WHAT THE EXERCISE ASKS:
Could you report every line from the entries that includes the word "paper"?

DATA EXTRACTS:

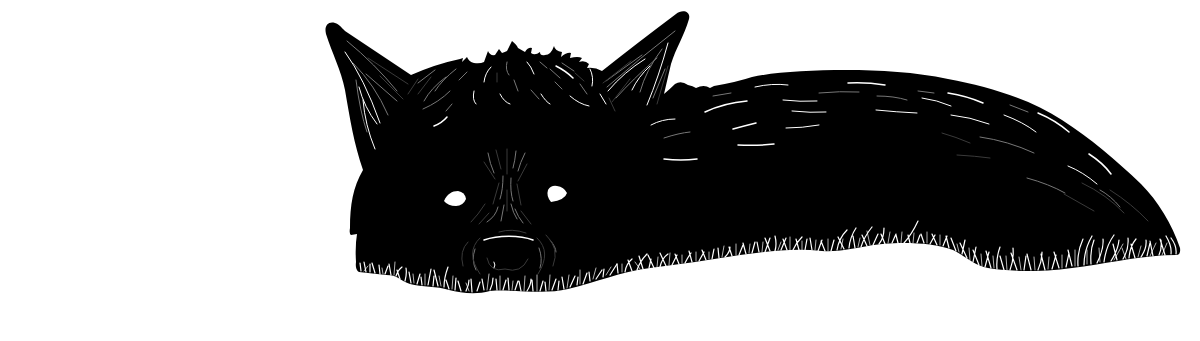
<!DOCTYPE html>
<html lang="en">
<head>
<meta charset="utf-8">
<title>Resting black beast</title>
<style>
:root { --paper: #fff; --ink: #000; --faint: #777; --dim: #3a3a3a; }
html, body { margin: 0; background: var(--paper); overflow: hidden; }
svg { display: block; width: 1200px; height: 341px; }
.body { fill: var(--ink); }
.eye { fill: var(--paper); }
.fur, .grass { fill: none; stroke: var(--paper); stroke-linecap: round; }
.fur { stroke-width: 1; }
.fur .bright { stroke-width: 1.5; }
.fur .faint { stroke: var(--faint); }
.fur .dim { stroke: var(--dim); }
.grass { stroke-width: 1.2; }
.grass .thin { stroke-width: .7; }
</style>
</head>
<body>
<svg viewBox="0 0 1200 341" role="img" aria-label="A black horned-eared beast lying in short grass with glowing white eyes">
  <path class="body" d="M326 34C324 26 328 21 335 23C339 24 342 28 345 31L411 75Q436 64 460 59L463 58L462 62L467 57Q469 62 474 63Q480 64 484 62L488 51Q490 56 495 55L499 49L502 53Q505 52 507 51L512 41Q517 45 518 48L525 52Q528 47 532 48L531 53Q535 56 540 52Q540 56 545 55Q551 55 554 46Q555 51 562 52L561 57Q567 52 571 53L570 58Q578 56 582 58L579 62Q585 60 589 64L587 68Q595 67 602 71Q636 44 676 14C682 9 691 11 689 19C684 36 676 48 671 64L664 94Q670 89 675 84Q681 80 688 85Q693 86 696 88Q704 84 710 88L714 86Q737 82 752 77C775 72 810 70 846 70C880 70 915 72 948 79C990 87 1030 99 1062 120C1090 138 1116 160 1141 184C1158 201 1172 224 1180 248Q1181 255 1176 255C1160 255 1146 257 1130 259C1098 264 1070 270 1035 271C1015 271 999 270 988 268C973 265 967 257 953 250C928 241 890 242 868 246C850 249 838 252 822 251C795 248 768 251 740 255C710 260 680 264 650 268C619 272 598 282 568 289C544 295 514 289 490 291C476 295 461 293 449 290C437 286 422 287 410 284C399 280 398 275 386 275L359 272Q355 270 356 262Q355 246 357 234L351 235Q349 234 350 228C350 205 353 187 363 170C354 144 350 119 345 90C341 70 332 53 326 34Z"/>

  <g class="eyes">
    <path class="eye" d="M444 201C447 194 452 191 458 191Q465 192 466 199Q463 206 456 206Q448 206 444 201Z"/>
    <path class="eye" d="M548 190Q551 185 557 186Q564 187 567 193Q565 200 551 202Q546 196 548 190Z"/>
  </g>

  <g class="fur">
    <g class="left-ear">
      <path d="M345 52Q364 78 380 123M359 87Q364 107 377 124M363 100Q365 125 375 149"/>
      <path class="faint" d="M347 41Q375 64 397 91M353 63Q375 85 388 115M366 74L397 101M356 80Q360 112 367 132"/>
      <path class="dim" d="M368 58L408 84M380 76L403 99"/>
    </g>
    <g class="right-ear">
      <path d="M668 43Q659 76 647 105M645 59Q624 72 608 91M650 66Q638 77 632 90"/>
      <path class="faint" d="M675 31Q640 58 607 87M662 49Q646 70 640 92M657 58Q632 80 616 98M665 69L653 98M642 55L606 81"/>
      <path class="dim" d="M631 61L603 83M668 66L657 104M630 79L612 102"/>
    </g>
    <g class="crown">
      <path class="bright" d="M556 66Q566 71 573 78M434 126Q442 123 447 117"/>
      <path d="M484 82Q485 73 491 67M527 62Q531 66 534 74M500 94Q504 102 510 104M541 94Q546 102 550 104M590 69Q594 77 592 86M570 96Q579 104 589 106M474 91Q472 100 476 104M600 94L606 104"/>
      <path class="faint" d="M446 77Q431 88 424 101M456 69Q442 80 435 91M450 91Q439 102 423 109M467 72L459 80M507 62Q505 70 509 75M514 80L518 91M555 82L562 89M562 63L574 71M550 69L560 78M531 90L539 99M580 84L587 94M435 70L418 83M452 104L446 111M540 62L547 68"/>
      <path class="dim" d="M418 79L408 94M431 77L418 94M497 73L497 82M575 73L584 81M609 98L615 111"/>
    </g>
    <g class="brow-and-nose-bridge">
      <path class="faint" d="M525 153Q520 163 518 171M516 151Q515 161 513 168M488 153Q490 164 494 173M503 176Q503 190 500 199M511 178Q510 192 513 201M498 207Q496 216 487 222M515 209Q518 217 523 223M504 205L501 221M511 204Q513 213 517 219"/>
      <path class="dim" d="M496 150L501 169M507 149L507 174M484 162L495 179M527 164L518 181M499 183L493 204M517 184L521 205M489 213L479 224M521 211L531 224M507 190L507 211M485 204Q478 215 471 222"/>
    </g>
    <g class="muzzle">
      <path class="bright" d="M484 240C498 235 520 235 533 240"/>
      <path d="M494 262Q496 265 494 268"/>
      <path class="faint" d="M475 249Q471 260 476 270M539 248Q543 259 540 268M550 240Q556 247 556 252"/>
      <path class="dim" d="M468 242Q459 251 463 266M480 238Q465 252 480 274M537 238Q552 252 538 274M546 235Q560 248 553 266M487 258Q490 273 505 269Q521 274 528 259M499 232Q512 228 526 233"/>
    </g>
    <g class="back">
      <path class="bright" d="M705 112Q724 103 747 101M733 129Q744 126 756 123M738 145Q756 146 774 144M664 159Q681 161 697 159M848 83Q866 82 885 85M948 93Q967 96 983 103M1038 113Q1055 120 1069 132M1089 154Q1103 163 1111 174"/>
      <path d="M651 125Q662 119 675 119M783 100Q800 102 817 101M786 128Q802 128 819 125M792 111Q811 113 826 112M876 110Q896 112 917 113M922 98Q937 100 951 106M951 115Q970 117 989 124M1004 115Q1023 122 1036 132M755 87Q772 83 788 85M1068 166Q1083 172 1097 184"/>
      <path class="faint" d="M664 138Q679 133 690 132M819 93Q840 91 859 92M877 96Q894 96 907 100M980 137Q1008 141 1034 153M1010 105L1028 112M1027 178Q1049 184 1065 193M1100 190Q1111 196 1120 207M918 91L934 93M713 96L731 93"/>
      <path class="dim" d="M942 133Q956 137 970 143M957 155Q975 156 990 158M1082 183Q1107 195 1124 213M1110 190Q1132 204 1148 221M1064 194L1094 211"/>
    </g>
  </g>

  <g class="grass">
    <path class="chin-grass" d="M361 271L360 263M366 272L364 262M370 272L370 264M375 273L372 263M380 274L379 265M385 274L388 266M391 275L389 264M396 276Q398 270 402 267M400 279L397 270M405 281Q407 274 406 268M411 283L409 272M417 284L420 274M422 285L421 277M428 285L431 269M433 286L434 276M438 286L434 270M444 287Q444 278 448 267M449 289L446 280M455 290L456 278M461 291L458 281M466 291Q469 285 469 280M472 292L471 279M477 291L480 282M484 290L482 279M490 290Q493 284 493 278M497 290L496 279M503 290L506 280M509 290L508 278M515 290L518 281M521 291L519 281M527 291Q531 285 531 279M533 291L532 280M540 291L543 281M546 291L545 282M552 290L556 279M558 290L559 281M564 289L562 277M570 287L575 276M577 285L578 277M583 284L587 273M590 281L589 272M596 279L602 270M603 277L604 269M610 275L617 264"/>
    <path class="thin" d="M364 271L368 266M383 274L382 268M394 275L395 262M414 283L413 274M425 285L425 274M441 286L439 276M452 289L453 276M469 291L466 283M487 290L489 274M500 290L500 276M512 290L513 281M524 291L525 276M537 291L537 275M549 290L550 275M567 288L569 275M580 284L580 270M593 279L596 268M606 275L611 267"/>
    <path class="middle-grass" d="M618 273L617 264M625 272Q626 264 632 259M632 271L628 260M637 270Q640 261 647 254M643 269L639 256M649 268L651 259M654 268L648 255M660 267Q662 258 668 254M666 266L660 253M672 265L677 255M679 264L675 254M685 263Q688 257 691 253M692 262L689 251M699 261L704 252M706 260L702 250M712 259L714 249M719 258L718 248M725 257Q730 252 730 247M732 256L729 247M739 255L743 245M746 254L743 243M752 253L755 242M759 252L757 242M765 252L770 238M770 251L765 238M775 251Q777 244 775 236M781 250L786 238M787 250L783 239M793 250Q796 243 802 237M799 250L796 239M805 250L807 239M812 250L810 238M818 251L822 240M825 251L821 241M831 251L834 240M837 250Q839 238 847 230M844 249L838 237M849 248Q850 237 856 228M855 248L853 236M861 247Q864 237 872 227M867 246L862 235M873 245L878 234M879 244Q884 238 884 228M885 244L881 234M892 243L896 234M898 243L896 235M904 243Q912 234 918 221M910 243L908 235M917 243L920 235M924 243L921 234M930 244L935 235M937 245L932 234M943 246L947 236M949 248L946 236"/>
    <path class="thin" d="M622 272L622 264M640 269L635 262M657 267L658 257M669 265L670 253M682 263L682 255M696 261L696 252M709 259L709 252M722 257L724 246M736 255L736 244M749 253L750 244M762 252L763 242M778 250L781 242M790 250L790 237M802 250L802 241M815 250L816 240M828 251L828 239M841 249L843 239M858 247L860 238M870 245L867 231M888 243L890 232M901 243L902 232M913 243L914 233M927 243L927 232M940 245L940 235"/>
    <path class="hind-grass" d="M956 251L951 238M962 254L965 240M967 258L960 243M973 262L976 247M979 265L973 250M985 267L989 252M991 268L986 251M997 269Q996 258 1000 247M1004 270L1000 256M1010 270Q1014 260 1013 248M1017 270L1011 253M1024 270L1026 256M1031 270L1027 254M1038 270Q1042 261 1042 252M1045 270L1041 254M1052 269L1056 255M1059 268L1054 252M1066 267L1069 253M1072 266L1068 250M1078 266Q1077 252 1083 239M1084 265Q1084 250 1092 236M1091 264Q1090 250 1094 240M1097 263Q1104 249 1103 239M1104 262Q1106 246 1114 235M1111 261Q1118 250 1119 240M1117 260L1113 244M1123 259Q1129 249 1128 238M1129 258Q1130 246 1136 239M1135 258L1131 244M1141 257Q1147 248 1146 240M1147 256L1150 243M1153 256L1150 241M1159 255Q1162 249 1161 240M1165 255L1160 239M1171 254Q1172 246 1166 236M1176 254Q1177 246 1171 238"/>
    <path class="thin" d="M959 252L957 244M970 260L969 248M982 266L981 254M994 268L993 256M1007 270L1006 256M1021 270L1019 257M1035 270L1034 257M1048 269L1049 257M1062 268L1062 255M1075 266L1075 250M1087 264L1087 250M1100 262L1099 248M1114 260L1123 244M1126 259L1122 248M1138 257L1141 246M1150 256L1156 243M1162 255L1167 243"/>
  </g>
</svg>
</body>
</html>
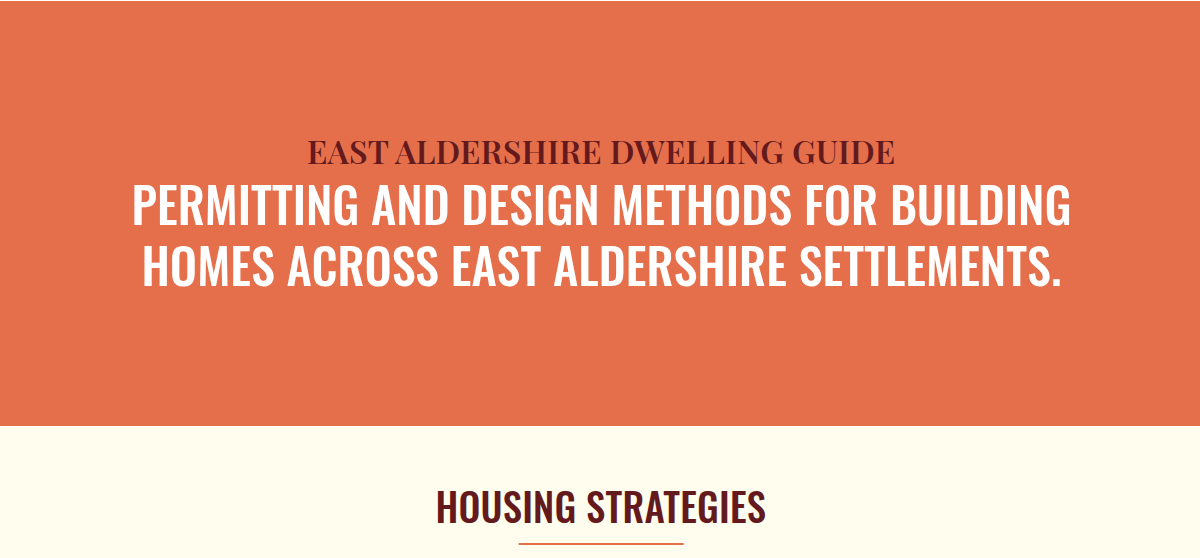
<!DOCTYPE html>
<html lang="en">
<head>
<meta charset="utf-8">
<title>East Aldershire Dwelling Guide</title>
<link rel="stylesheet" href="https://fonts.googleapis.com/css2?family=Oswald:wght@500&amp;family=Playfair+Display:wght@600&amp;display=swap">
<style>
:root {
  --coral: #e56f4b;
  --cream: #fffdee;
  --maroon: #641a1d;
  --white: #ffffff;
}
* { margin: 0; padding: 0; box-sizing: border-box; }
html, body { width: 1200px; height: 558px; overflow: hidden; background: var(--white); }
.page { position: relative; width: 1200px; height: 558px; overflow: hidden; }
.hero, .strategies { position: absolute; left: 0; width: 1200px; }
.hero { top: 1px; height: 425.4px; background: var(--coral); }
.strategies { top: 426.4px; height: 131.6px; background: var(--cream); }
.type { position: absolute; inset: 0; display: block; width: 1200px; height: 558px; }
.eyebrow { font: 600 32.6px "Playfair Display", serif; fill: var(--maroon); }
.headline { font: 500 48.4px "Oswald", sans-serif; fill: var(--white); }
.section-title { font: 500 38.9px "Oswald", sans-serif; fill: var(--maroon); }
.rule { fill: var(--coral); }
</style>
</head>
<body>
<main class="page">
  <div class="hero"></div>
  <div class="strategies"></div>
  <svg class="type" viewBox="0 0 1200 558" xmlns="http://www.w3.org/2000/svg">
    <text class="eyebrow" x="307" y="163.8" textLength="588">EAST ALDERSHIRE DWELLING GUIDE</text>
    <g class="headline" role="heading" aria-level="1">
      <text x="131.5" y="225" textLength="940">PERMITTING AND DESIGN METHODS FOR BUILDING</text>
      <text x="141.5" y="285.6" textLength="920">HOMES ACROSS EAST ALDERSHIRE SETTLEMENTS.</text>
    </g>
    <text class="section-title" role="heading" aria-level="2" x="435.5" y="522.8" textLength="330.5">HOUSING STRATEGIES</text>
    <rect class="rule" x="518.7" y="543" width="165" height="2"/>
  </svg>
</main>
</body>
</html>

ANSWER AREA:
:root { --paper: #fff; --ink: #000; --faint: #777; --dim: #3a3a3a; }
html, body { margin: 0; background: var(--paper); overflow: hidden; }
.eye { fill: var(--paper); }
.fur, .grass { fill: none; stroke: var(--paper); stroke-linecap: round; }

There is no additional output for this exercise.